01 Jul 2016
Greater emphasis than ever is being placed on the concept of ‘wellness’ when it comes to house design. More and more homeowners are looking for a light space in which they can ‘unplug’, de-clutter and unwind.
A review of the psychological effects of windows, daylight and views at home was published in 2011 which provides compelling evidence that residential buildings with good natural daylight and views of nature contribute significantly to the inhabitants’ sense of wellbeing. 

A fluid, less tangible aesthetic is therefore emerging where the physical world blends into its background and visual disorder is minimised. Mirrored surfaces, glass furniture and windows that allow large amounts of natural light to flood a room are used to capture this particular trend. In this sense, lightness is beginning to drive house design.

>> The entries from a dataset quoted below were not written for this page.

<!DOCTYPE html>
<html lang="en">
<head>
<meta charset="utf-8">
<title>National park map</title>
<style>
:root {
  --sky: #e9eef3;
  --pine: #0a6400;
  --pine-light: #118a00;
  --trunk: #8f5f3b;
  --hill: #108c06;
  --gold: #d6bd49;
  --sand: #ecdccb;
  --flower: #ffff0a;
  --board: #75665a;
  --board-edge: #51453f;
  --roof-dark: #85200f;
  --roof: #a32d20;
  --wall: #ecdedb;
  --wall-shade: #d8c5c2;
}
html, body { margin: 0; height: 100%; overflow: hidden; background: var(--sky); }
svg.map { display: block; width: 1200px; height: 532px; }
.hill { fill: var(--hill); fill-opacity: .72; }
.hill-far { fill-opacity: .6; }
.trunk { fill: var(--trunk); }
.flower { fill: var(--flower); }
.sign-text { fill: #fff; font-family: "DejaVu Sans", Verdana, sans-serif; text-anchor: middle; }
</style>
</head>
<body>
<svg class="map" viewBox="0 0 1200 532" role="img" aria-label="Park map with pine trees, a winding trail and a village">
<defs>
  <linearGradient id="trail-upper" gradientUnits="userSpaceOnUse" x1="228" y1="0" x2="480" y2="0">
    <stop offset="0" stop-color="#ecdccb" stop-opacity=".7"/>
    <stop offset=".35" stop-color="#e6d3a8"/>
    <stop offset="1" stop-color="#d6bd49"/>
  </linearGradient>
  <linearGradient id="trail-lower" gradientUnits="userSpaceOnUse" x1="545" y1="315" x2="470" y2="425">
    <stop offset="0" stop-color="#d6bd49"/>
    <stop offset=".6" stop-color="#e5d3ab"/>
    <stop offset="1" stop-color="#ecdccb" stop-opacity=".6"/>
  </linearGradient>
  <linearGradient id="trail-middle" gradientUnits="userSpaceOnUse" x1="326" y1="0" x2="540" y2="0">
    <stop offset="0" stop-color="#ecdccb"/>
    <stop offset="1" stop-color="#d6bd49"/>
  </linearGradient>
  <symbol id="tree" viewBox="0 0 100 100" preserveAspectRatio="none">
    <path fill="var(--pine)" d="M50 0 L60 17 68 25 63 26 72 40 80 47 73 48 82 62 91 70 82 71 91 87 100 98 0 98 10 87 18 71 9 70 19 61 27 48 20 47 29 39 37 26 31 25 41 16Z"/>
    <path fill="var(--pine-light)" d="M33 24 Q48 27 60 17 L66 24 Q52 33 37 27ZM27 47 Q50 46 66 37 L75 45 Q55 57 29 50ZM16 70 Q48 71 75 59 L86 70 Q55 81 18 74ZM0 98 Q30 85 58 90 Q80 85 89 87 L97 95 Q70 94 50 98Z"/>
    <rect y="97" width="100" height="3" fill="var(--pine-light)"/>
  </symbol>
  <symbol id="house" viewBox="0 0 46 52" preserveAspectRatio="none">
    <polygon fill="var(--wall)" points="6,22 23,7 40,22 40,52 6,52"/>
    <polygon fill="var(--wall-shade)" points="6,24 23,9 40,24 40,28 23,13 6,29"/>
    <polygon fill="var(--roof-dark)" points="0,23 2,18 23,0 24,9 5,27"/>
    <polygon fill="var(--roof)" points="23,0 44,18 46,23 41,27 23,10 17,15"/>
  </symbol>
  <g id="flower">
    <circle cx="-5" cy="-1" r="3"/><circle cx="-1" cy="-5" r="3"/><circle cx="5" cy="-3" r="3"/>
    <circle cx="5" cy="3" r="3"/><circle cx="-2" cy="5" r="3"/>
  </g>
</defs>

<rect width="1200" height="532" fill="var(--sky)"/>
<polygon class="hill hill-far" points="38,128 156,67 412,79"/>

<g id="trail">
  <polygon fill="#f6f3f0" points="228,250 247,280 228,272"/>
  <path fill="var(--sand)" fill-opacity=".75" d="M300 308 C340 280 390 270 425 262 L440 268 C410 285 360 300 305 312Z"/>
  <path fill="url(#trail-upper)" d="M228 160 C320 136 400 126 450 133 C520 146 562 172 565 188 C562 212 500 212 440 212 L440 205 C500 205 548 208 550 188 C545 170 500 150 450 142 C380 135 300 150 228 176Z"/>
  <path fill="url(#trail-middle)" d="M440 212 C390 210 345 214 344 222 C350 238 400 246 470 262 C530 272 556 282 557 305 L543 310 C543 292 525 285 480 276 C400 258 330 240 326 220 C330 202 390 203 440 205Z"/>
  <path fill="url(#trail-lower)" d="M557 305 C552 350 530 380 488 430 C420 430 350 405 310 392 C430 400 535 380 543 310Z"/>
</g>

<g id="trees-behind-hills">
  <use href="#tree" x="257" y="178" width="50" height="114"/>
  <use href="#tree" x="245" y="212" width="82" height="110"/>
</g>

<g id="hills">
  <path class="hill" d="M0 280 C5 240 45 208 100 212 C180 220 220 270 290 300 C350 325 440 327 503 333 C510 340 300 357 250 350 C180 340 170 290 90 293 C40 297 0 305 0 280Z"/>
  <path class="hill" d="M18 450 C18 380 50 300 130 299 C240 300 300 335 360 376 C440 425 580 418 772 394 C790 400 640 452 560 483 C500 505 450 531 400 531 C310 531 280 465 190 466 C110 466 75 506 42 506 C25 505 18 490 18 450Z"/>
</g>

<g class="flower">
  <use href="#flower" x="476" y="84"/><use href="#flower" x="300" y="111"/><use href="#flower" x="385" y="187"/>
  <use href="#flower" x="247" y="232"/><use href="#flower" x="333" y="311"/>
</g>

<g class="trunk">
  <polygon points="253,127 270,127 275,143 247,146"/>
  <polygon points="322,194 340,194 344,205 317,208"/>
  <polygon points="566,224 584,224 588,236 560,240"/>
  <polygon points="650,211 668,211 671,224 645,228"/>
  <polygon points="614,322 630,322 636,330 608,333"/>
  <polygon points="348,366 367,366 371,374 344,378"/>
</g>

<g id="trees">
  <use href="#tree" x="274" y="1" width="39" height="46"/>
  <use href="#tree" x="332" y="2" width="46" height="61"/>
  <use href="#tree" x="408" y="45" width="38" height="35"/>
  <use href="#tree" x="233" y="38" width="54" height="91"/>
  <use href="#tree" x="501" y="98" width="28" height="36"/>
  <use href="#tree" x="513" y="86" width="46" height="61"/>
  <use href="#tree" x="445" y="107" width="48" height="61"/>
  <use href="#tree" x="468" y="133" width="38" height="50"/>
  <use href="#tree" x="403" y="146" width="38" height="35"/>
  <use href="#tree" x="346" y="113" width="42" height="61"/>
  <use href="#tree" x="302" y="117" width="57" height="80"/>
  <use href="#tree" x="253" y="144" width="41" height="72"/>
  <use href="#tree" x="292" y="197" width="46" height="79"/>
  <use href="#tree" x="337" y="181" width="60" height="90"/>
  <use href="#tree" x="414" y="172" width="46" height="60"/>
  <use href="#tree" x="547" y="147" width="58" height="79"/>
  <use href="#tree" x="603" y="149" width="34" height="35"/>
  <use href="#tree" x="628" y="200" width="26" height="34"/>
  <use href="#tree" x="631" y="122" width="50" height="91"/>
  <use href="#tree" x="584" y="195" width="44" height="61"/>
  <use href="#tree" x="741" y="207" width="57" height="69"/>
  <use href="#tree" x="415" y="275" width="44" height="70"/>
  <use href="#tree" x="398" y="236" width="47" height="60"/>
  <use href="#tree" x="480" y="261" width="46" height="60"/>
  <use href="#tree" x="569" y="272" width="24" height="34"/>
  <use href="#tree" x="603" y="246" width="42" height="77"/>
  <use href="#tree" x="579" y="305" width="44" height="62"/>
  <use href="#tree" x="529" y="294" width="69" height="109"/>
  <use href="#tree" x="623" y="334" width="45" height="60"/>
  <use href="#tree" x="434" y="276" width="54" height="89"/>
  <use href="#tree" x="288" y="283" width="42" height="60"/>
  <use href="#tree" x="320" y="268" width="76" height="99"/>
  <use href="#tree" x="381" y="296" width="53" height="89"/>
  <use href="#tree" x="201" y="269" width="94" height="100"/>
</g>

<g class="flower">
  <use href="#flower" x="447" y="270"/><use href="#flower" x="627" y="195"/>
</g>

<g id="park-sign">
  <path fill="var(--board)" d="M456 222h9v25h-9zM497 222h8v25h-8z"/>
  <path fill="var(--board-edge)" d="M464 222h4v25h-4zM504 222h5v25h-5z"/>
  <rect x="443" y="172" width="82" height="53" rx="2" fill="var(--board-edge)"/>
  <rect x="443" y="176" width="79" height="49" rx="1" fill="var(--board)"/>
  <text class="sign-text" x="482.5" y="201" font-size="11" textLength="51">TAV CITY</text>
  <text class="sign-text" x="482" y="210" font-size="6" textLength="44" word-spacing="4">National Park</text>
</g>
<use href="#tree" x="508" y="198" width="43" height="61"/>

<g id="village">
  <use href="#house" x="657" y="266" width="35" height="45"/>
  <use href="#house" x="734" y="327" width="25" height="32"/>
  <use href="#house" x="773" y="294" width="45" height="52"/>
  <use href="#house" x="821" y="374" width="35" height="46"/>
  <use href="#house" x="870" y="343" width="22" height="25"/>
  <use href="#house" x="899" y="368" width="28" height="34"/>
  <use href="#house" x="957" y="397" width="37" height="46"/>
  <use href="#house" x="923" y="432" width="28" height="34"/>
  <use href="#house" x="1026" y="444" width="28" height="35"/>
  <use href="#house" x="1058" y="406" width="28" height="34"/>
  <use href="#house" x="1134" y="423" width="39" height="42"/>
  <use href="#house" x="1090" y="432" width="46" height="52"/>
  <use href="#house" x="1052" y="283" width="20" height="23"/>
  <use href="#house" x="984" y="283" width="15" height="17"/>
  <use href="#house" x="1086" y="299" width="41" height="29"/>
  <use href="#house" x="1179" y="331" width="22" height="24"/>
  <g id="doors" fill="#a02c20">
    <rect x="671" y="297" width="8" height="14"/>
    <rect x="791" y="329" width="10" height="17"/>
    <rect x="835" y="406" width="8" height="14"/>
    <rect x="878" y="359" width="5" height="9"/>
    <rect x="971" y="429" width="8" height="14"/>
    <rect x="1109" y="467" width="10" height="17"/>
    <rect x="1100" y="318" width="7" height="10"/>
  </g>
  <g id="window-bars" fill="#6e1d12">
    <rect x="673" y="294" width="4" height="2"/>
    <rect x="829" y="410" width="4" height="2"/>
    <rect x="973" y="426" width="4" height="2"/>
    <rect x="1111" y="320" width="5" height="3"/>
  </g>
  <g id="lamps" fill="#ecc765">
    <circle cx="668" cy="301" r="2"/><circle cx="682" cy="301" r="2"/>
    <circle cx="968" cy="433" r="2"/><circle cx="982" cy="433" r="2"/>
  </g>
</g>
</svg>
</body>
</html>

Using large expanses of glass is now more feasible by utilising the latest solar control products which help to reduce heat build-up whilst offering optimum light transmission, and are a popular way of achieving a clear finish and maximising ‘lightness’ in the home. 

Glass from the Pilkington Activ™ range is an ideal solution. This unique product combines both solar control and self-cleaning properties. The glass incorporates a coating that uses the forces of nature to help keep the glass free from dirt, giving not only the practical benefit of less cleaning, but also clearer windows, helping to bring the outside in.

Internally, semi-transparent and mirrored surfaces are often used to help manmade structures blend in with the surrounding landscape and enhance lightness. The Pilkington Oriel Collection and Pilkington Texture Glass ranges offer homeowners a versatile decorative choice that is suitable for use across the home in windows, doors, kitchen splash-backs, cupboards and partition walling. With a smooth, durable surface in a range of patterns, the collections deliver excellent light transmission and reflection, creating the illusion of invisibility in a room where clutter should be kept to a minimal. 

If you’d like to know more about Pilkington Glass, click here.